- The promise of an afternoon off with me if he has five good days in a row (he’s picked riding on the new streetcar and going to the train museum).
- The threat of losing his trains for a week if he has three bad days in a week (he already loses television privileges if he has a bad day but that didn’t seem to be effective, so we raised the stakes. I wanted to determine just how much of the problematic behaviour was involuntary and how much stemmed from him getting into a bad pattern).

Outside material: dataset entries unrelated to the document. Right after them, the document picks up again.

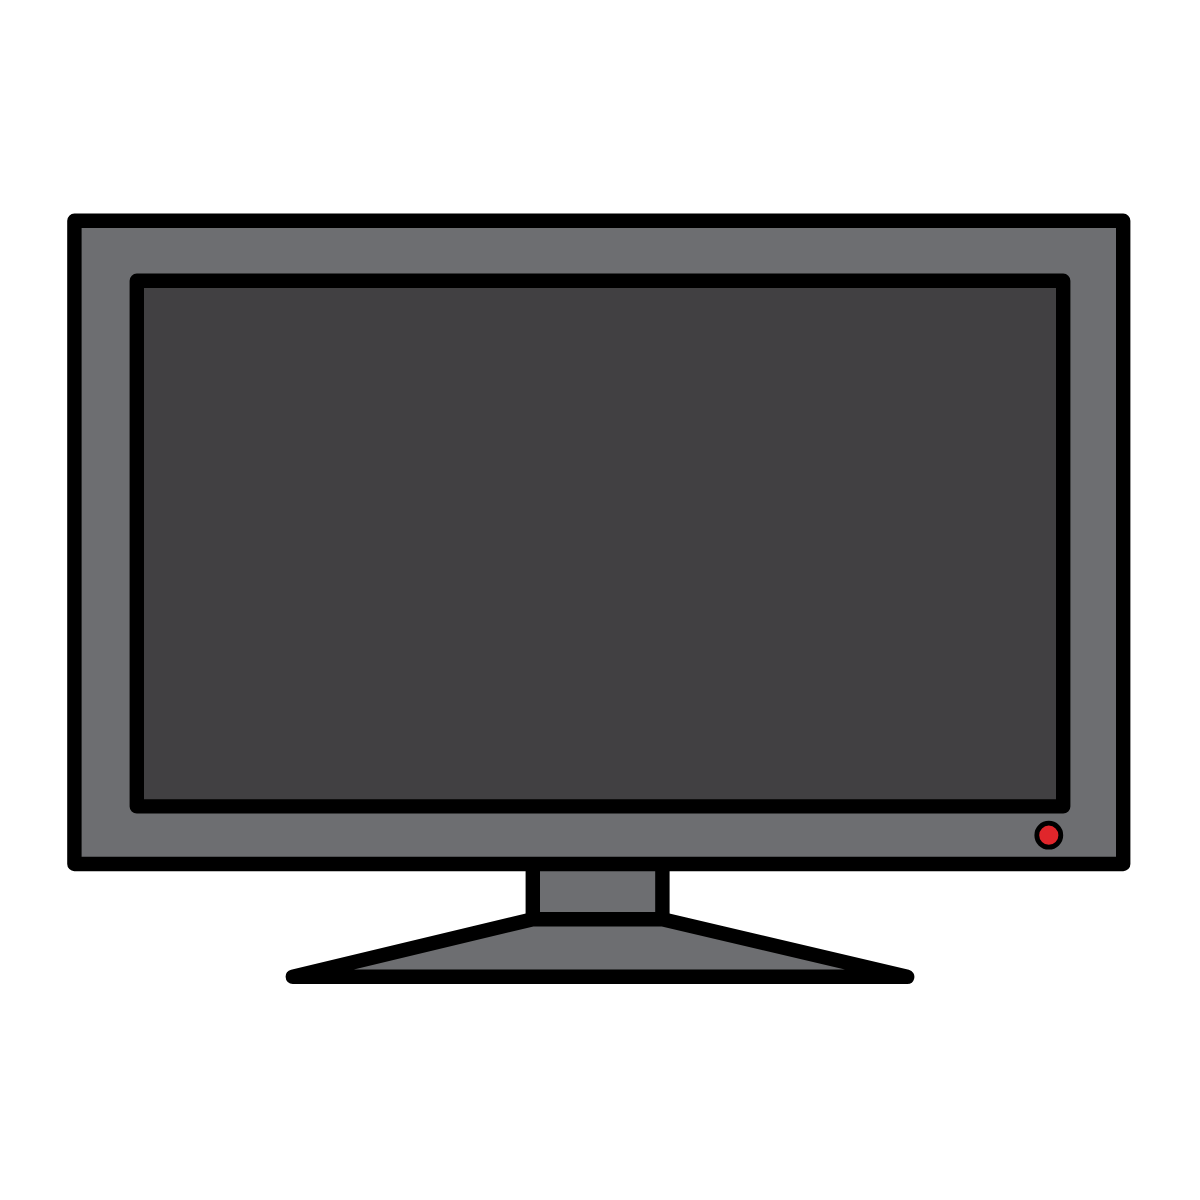
<!DOCTYPE html>
<html lang="en">
<head>
<meta charset="utf-8">
<title>Flat Screen Television Icon</title>
<style>
  :root {
    --page-bg: #ffffff;
    --outline: #000000;
    --bezel-grey: #6d6e71;
    --screen-dark: #414042;
    --power-red: #e0262b;
  }
  html, body {
    margin: 0;
    padding: 0;
    width: 1200px;
    height: 1200px;
    overflow: hidden;
    background: var(--page-bg);
  }
  .television-icon {
    display: block;
    width: 1200px;
    height: 1200px;
  }
  .outlined {
    stroke: var(--outline);
    stroke-width: 6;
    stroke-linejoin: round;
    stroke-linecap: round;
  }
  .bezel { fill: var(--bezel-grey); }
  .screen { fill: var(--screen-dark); }
  .stand { fill: var(--bezel-grey); }
  .power-light { fill: var(--power-red); stroke: var(--outline); stroke-width: 2; }
</style>
</head>
<body>
<svg class="television-icon" viewBox="0 0 500 500" role="img" aria-label="Flat screen television on a stand">
  <g class="stand-group">
    <rect class="stand outlined" x="222" y="358" width="54" height="25"/>
    <path class="stand outlined" d="M122 407 L222 383 L276 383 L378 407 Z"/>
  </g>
  <rect class="bezel outlined" x="31" y="92" width="437" height="268"/>
  <rect class="screen outlined" x="57" y="117" width="386" height="219"/>
  <circle class="power-light" cx="437" cy="348" r="5"/>
</svg>
</body>
</html>
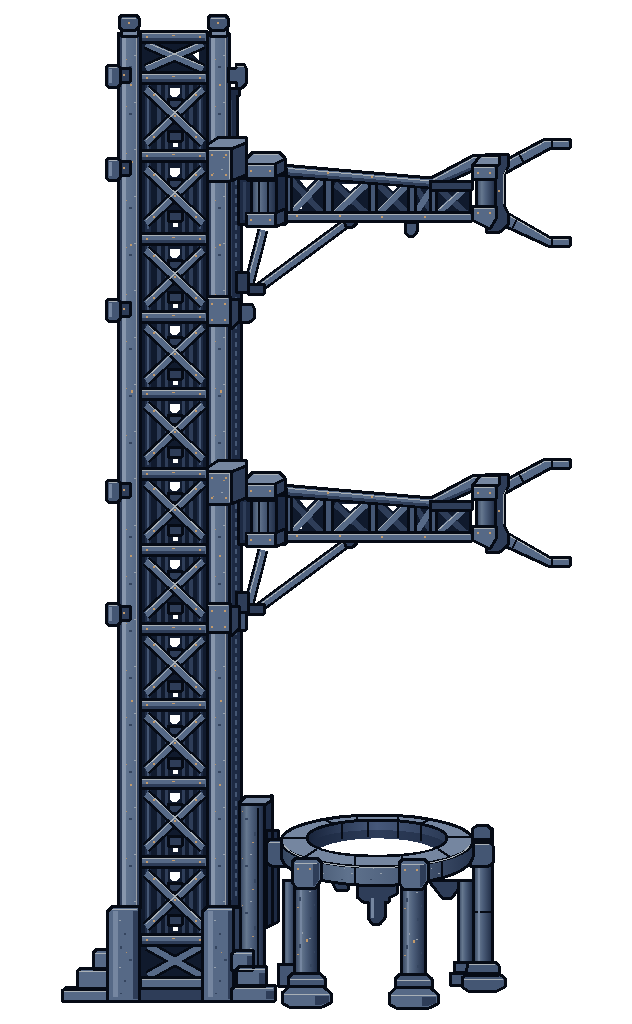
<!DOCTYPE html>
<html lang="en">
<head>
<meta charset="utf-8">
<title>Launch tower</title>
<style>
:root{--paper:#fff;--ink:#060b15;--night:#101a2d;--deep:#1d2a43;--shade:#2e3d58;--steel:#445673;--plate:#566986;--light:#7586a0;--edge:#a9b0b6;--rust:#c39a6b}
html,body{margin:0;background:var(--paper);overflow:hidden}
svg{display:block;width:632px;height:1024px;shape-rendering:crispEdges}
.ink{fill:var(--ink)}
.night{fill:var(--night)}
.o{stroke:var(--ink);stroke-width:3;stroke-linejoin:round}
.deep{fill:var(--deep)}
.shade{fill:var(--shade)}
.steel{fill:var(--steel)}
.plate{fill:var(--plate)}
.light{fill:var(--light)}
.post{fill:url(#postFill)}
.leg{fill:url(#legFill)}
.gap{fill:var(--paper)}
.rivet{fill:var(--rust)}
.rim{fill:none;stroke:var(--edge);stroke-width:1}
.glint{fill:none;stroke:var(--light);stroke-width:2}
.seam{fill:none;stroke:var(--ink);stroke-width:2}
.barInk{fill:none;stroke:var(--ink);stroke-width:11}
.bar{fill:none;stroke:var(--plate);stroke-width:6}
.barDark{fill:none;stroke:var(--shade);stroke-width:6}
.wear{fill:url(#wearDots)}
</style>
</head>
<body>
<svg viewBox="0 0 632 1024" role="img" aria-label="Pixel-style steel launch tower with two gripping arms and a ring-shaped launch stand">
<defs>
<linearGradient id="postFill">
<stop offset="0" stop-color="#2e3d58"/><stop offset=".2" stop-color="#2e3d58"/><stop offset=".2" stop-color="#8796ac"/><stop offset=".38" stop-color="#8796ac"/><stop offset=".38" stop-color="#61748f"/><stop offset=".8" stop-color="#586b88"/><stop offset=".8" stop-color="#9a9fa6"/><stop offset=".88" stop-color="#9a9fa6"/><stop offset=".88" stop-color="#2e3d58"/>
</linearGradient>
<linearGradient id="legFill">
<stop offset="0" stop-color="#2b3a55"/><stop offset=".3" stop-color="#66788f"/><stop offset=".5" stop-color="#4e607c"/><stop offset="1" stop-color="#1f2c45"/>
</linearGradient>
<linearGradient id="ringWall">
<stop offset="0" stop-color="#35465f"/><stop offset=".35" stop-color="#5f728d"/><stop offset=".65" stop-color="#4b5d79"/><stop offset="1" stop-color="#26344e"/>
</linearGradient>
<linearGradient id="ringInside">
<stop offset="0" stop-color="#17233a"/><stop offset=".5" stop-color="#46587a"/><stop offset="1" stop-color="#2b3a55"/>
</linearGradient>
<pattern id="wearDots" width="29" height="47" patternUnits="userSpaceOnUse">
<path fill="#35455f" d="M4 6h2v3h-2zM13 19h3v2h-3zM22 33h2v4h-2zM8 40h2v2h-2z"/>
<path fill="#97a1ad" d="M18 8h2v1h-2zM3 27h2v1h-2zM25 21h1v2h-1z"/>
<path fill="#b3926b" d="M10 12h1v1h-1zM20 43h2v1h-2z"/>
</pattern>

<g id="bay">
<path class="deep" d="M145 0h6v78h-6zM197 0h6v78h-6z"/>
<path class="shade" d="M157 0h4v78h-4zM165 0h3v78h-3zM182 0h3v78h-3zM189 0h4v78h-4z"/>
<path class="steel" d="M147 6h2v66h-2zM199 6h2v66h-2z"/>
<path class="shade o" d="M168 22h14v9h-14zM168 54h14v10h-14z"/>
<path class="gap" d="M170 11h10v5l-3 4h-5l-2-3zM173 66h5v4h-5z"/>
<path class="barInk" d="M146 66L203 12"/><path class="bar" d="M146 66L203 12"/>
<path class="barInk" d="M146 12L203 66"/><path class="bar" d="M146 12L203 66"/>
<path class="rim" d="M149 11L203 62M146 63L201 11"/>
<path class="rivet" d="M174 38h2v2h-2zM153 17h2v2h-2zM195 17h2v2h-2zM153 59h2v2h-2zM195 59h2v2h-2z"/>
</g>

<g id="beam">
<rect class="plate o" x="140" y="-5" width="67" height="11"/>
<path class="rim" d="M142 -3h63"/><path class="shade" d="M142 2h63v3h-63z"/>
<path class="rivet" d="M146 0h2v2h-2zM199 0h2v2h-2zM172 -1h3v1h-3z"/>
</g>

<g id="clamp">
<path class="shade o" d="M118 -7h12v14h-12z"/>
<path class="steel o" d="M108 -10h10l2 3v17l-2 2h-10l-2-3v-16z"/>
<path class="rim" d="M109 -8h8"/><path class="light" d="M109 -6h3v14h-3z"/>
<path class="rivet" d="M123 -1h2v2h-2z"/>
</g>

<g id="block">
<path class="light o" d="M207 -16l12-8h27v8l-15 4h-24z"/>
<path class="shade o" d="M231 -12l15-6v32l-15 6z"/>
<rect class="plate o" x="207" y="-13" width="24" height="33"/>
<path class="rim" d="M209 -11h20v29"/><path class="wear" d="M209 -10h20v28h-20z"/>
<path class="rivet" d="M211 -7h2v2h-2zM225 -7h2v2h-2zM211 13h2v2h-2zM225 13h2v2h-2z"/>
</g>

<g id="footBlock">
<path class="shade o" d="M229 -10h10v23l-8 7z"/>
<rect class="plate o" x="207" y="-13" width="23" height="29"/>
<path class="rim" d="M208 -11h20"/>
<path class="rivet" d="M211 -6h2v2h-2zM224 -6h2v2h-2zM211 10h2v2h-2zM224 10h2v2h-2z"/>
</g>

<g id="arm">
<path class="deep o" d="M238 178h16v46h-16z"/><path class="shade" d="M243 182h3v38h-3z"/>
<!-- support struts -->
<path class="barInk" d="M263 230L248 288"/><path class="bar" d="M263 230L248 288"/>
<path class="barInk" d="M352 219L256 290"/><path class="bar" d="M352 219L256 290"/>
<path class="rim" d="M348 219L258 286M261 232L247 284"/>
<path class="shade o" d="M236 272h12v20h-12zM248 284h16v10h-16zM343 217h14v6l-4 4h-7z"/>
<!-- truss -->
<path class="night o" d="M282 166L431 180L470 184V220H282z"/>
<path class="gap" d="M300 180h14l-8 8zM341 184h18l-9 7zM386 185h14l-7 6zM441 189h10l-5 5zM294 209l8-8v8z"/>
<path class="barDark" d="M291 180L323 214M335 184L367 214M378 184L408 214M415 186L433 214M437 187L467 214"/>
<path class="bar" stroke-width="5" d="M291 214L323 180M335 214L367 184M378 214L408 184M415 214L433 187M437 214L467 187"/>
<path class="rim" d="M290 211L320 179M334 211L364 182M377 211L405 183M437 211L464 187"/>
<path class="steel o" d="M284 174h7v42h-7zM324 178h8v38h-8zM369 182h7v34h-7zM408 184h7v32h-7zM430 184h6v32h-6z"/>
<path class="plate o" d="M282 165L431 178L474 155H488V164L434 188L282 176z"/>
<path class="rim" d="M284 168L431 181L475 157h12"/><path class="shade" d="M284 172L432 184L486 161v2L434 187L284 175z"/>
<path class="shade o" d="M430 181h42v9h-42z"/>
<rect class="plate o" x="280" y="212" width="192" height="9"/><path class="rim" d="M282 214h188"/>
<path class="rivet" d="M296 215h2v2h-2zM339 215h2v2h-2zM381 216h2v2h-2zM424 216h2v2h-2zM327 172h2v2h-2zM371 176h2v2h-2z"/>
<!-- hinge column -->
<path class="deep o" d="M274 168h12v56h-12z"/>
<rect class="leg o" x="251" y="170" width="25" height="46"/><path class="seam" d="M259 172v42M268 172v42"/>
<path class="light o" d="M245 160l8-8h26l6 6v17h-10v5h-28z"/>
<path class="plate o" d="M246 164h29v14h-29z"/><path class="shade o" d="M275 164l10-5v13l-10 5z"/>
<path class="plate o" d="M246 213h29v13h-29z"/><path class="shade o" d="M275 213l10-4v14l-10 4z"/>
<path class="rim" d="M247 165h27M247 214h27M254 154h24"/>
<path class="rivet" d="M250 170h2v2h-2zM269 170h2v2h-2zM250 219h2v2h-2zM269 219h2v2h-2z"/>
<!-- gripping claw -->
<path class="plate o" d="M500 163L545 139H570V148H551L504 174z"/>
<path class="plate o" d="M500 209L549 237H570V246H548L500 224z"/>
<path class="rim" d="M503 164L546 141h22M503 212L549 239h19"/>
<path class="seam" d="M519 154l5 9M552 140v8M517 219l-5 10M552 237v9"/>
<path class="shade o" d="M486 154h22v13l-4 8v30l4 8v12l-8 7h-14z"/>
<rect class="leg o" x="476" y="174" width="19" height="36"/>
<path class="light o" d="M472 166l9-11h18v10l-4 3h-23z"/>
<path class="plate o" d="M472 165h24v14h-24zM472 206h24v13l-6 10-18-9z"/>
<path class="rim" d="M474 167h20M474 208h20M482 157h16M506 170l-3 6v28"/>
<path class="rivet" d="M477 172h2v2h-2zM489 172h2v2h-2zM477 212h2v2h-2zM489 212h2v2h-2zM498 190h2v2h-2z"/>
</g>

<g id="leg">
<rect class="leg o" x="-12" y="0" width="24" height="112"/>
<path class="glint" d="M-5 22v88"/><path class="wear" d="M-9 24h18v84h-18z"/>
<path class="plate o" d="M-14 -2l4-4h21l4 4v18l-5 8h-20l-4-6z"/><path class="shade" d="M7 -1h6v16l-4 7h-2z"/>
<path class="rim" d="M-11 -1h22"/><path class="rivet" d="M-9 4h2v2h-2zM3 4h2v2h-2zM0 75h2v3h-2z"/>
<path class="steel o" d="M-18 114l5-5h26l6 5v12h-37z"/>
<path class="plate o" d="M-24 129l8-7h32l9 7v10l-9 4h-33l-7-4z"/>
<path class="rim" d="M-22 130h45M-16 115h33"/><path class="shade" d="M9 132h14v6l-8 3h-6z"/>
</g>

<g id="backLeg">
<rect class="leg o" x="-9" y="0" width="19" height="150"/><path class="seam" d="M-9 84h19"/><path class="glint" d="M-3 20v125"/>
<path class="steel o" d="M-14 134h28l3 4v9h-33zM-20 150l6-5h30l7 5v9l-8 4h-29l-6-4z"/>
<path class="rim" d="M-13 136h26M-18 151h39"/>
</g>
</defs>

<g id="tower">
<!-- rear column and shaft -->
<path class="deep o" d="M227 88h12v8h-2v54h4v756h-14z"/>
<path class="shade" d="M229 100h3v800h-3z"/>
<path d="M236 180V900" fill="none" stroke="var(--steel)" stroke-width="2" stroke-dasharray="5 4"/>
<rect class="night o" x="138" y="34" width="71" height="960"/>
<path class="gap" d="M152 48h12l-6 7zM186 48h13v12zM168 62h13l-6-5z"/>
<path class="barInk" d="M146 69L203 44M146 44L203 69"/><path class="bar" d="M146 69L203 44M146 44L203 69"/><path class="rim" d="M148 43L203 66M146 66L200 43"/>
<use href="#bay" y="77"/><use href="#bay" y="157"/><use href="#bay" y="238"/><use href="#bay" y="315"/><use href="#bay" y="393"/><use href="#bay" y="471"/><use href="#bay" y="549"/><use href="#bay" y="627"/><use href="#bay" y="704"/><use href="#bay" y="782"/><use href="#bay" y="861"/>
<path class="barInk" d="M148 946L202 976M148 976L202 946"/><path class="bar" d="M148 946L202 976M148 976L202 946"/>
<use href="#beam" y="36"/><use href="#beam" y="77"/><use href="#beam" y="155"/><use href="#beam" y="238"/><use href="#beam" y="316"/><use href="#beam" y="393"/><use href="#beam" y="473"/><use href="#beam" y="549"/><use href="#beam" y="628"/><use href="#beam" y="704"/><use href="#beam" y="782"/><use href="#beam" y="861"/><use href="#beam" y="939"/>

<!-- corner posts -->
<g id="cornerPost">
<rect class="post o" x="118" y="33" width="22" height="876"/>
<path class="wear" d="M126 40h10v864h-10z"/>
<path class="rivet" d="M130 84h2v2h-2zM131 161h2v2h-2zM130 244h2v2h-2zM131 390h2v3h-2zM130 555h2v2h-2zM131 700h2v2h-2zM130 784h2v2h-2z"/>
<path class="light o" d="M121 26h17v10h-17z"/>
<path class="steel o" d="M119 18l3-3h14l3 3v9l-3 3h-14l-3-3z"/><path class="rim" d="M122 18h14"/><path class="rivet" d="M128 22h2v2h-2z"/>
</g>
<use href="#cornerPost" x="89"/>

<!-- clamps -->
<use href="#clamp" y="75"/><use href="#clamp" y="168"/><use href="#clamp" y="309"/><use href="#clamp" y="490"/><use href="#clamp" y="613"/>
<path class="steel o" d="M228 68h8v-4h8l2 4v16l-4 4h-6v-6h-8z"/><path class="rim" d="M237 66h7"/>
<path class="steel o" d="M240 304h12l2 4v11l-4 3h-10zM238 612h8v18h-8z"/>
</g>

<g id="arms">
<use href="#arm"/>
<path class="steel o" d="M405 222h12v10l-3 4h-6l-3-4z"/>
<use href="#arm" y="320"/>
<use href="#block" y="161"/><use href="#block" y="484"/>
<use href="#footBlock" y="309"/><use href="#footBlock" y="616"/>
</g>

<g id="pedestal">
<path class="deep o" d="M262 800l10-5v130l-10 4zM266 830h12v92l-12 6z"/>
<path class="light o" d="M239 803l7-7h24l2 4-8 6h-25z"/>
<path class="leg o" d="M239 804h25v176h-25z"/><path class="wear" d="M242 808h16v166h-16z"/><path class="seam" d="M258 808v168"/>
<path class="steel o" d="M62 992l5-5h13v-17h13v-17l4-4h12v52H62z"/>
<path class="plate o" d="M62 990h45v11H62zM77 972l4-4h26v20H77zM93 953l5-4h10v20H93z"/>
<path class="rim" d="M64 991h42M79 971h28M95 953h12"/>
<path class="shade o" d="M138 988h68v13h-68z"/><path class="plate o" d="M140 977h66v11h-66z"/><path class="rim" d="M142 979h62"/>
<g id="pier"><path class="plate o" d="M107 912l6-6h26v95h-32z"/><path class="light" d="M113 911h5v86h-5z"/><path class="shade" d="M133 911h5v88h-5z"/><path class="wear" d="M115 914h18v80h-18z"/><path class="rim" d="M112 909h25"/></g>
<use href="#pier" x="95"/>
<path class="shade o" d="M233 907h7v94h-7z"/>
<path class="plate o" d="M231 955l5-5h17v20h-22zM236 970l4-4h26v20h-30zM231 990l5-5h39v16h-44z"/>
<path class="rim" d="M234 953h18M239 969h26M235 988h38"/><path class="shade" d="M247 956h5v9h-5zM259 973h6v11h-6zM266 991h8v8h-8z"/>
</g>

<g id="launchRing">
<!-- rear supports -->
<path class="leg o" d="M283 880h13v95h-13z"/><path class="steel o" d="M278 964h16v22h-16z"/>
<path class="leg o" d="M458 880h15v92h-15z"/><path class="steel o" d="M454 962h20v10h-20zM450 973h24v12h-24z"/>
<use href="#backLeg" x="482" y="828"/>
<path class="steel o" d="M472 829l6-4h9l4 4v10h-19zM470 842h20l3 4v17l-4 3h-19z"/><path class="rim" d="M473 844h16"/>
<path class="steel o" d="M266 843l4-4h16v27h-15l-5-4z"/><path class="rim" d="M269 842h12"/>
<!-- exhaust fittings -->
<path class="shade o" d="M357 882h40v12l-8 4v4h-4v16l-5 6h-8l-4-6v-16h-5l-6-5zM330 878h18v12h-12zM428 880h30v10l-6 8h-10l-6-8z"/>
<path class="light" d="M371 898h3v20h-3z"/>
<!-- ring body -->
<path d="M281 840v17C290 895 464 895 473 857v-17z" fill="url(#ringWall)" class="o"/>
<path class="wear" d="M310 868h130v12h-130z"/>
<path class="seam" d="M316 858v20M355 864v22M402 864v22M442 856v20"/>
<ellipse class="light o" cx="377" cy="841" rx="96" ry="26"/>
<path class="rim" d="M284 845C302 875 452 875 470 845"/>
<path class="seam" d="M282 838h24M445 837h27M325 820l14 6M429 820l-13 6M357 816v7M398 816v7M355 856v10M402 855v11M317 849l-12 8M438 849l12 8"/>
<ellipse cx="377" cy="838" rx="70" ry="18" fill="url(#ringInside)" class="o"/>
<path class="deep" d="M310 842C330 826 424 826 444 842C430 858 324 858 310 842z" opacity=".6"/>
<path class="gap" d="M320 848C345 835 410 835 434 848C410 857 345 857 320 848z"/>
<path class="seam" d="M342 824v15M398 822v16M368 821v16M421 826v15"/>
<!-- front legs -->
<use href="#leg" x="306" y="864"/><use href="#leg" x="413" y="865"/>
</g>
</svg>
</body>
</html>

I think all of these things are helping, but I also think the most fundamental change is this: E. was enrolled in a hot lunch program that runs three days a week at the school. He brings the leftovers home every day, so I could see how much (or little) he was eating. Q. and I had also both noticed that E. regularly had days where he didn’t eat either his morning or his afternoon snack. When we asked E. about it, he told us that he is “too busy” to eat snack or that he finds it “too stressful” to eat snack because you have to watch the table and see when there is a free chair (unlike lunch where everyone sits down at the same time, it seems snack is on a bit of a rotation). E. would come home from school STARVING and would immediately unpack his lunch bag and eat all his snacks (and then request more snacks).
It’s really obvious when E. is hungry. He’s like me: he gets hangry and irrational.
So we asked E. if he wanted to stop hot lunch, and he said he did. We’re still technically registered, as you have to give two weeks’ notice, but this week we’ve packed him a full lunch with one of two main options (nut-free pesto pizza or a cheese quesadilla) every day.
And presto. Four good days in a row. Two days E. didn’t even want a snack after school when it was offered. He’s still skipping snacks at school, but at lunch he is sitting down and eating his pizza or his quesadilla and (at minimum) a piece of fruit and one other item from his lunch bag.
It’s still early, but I honestly think this might be the magic bullet we’ve been looking for.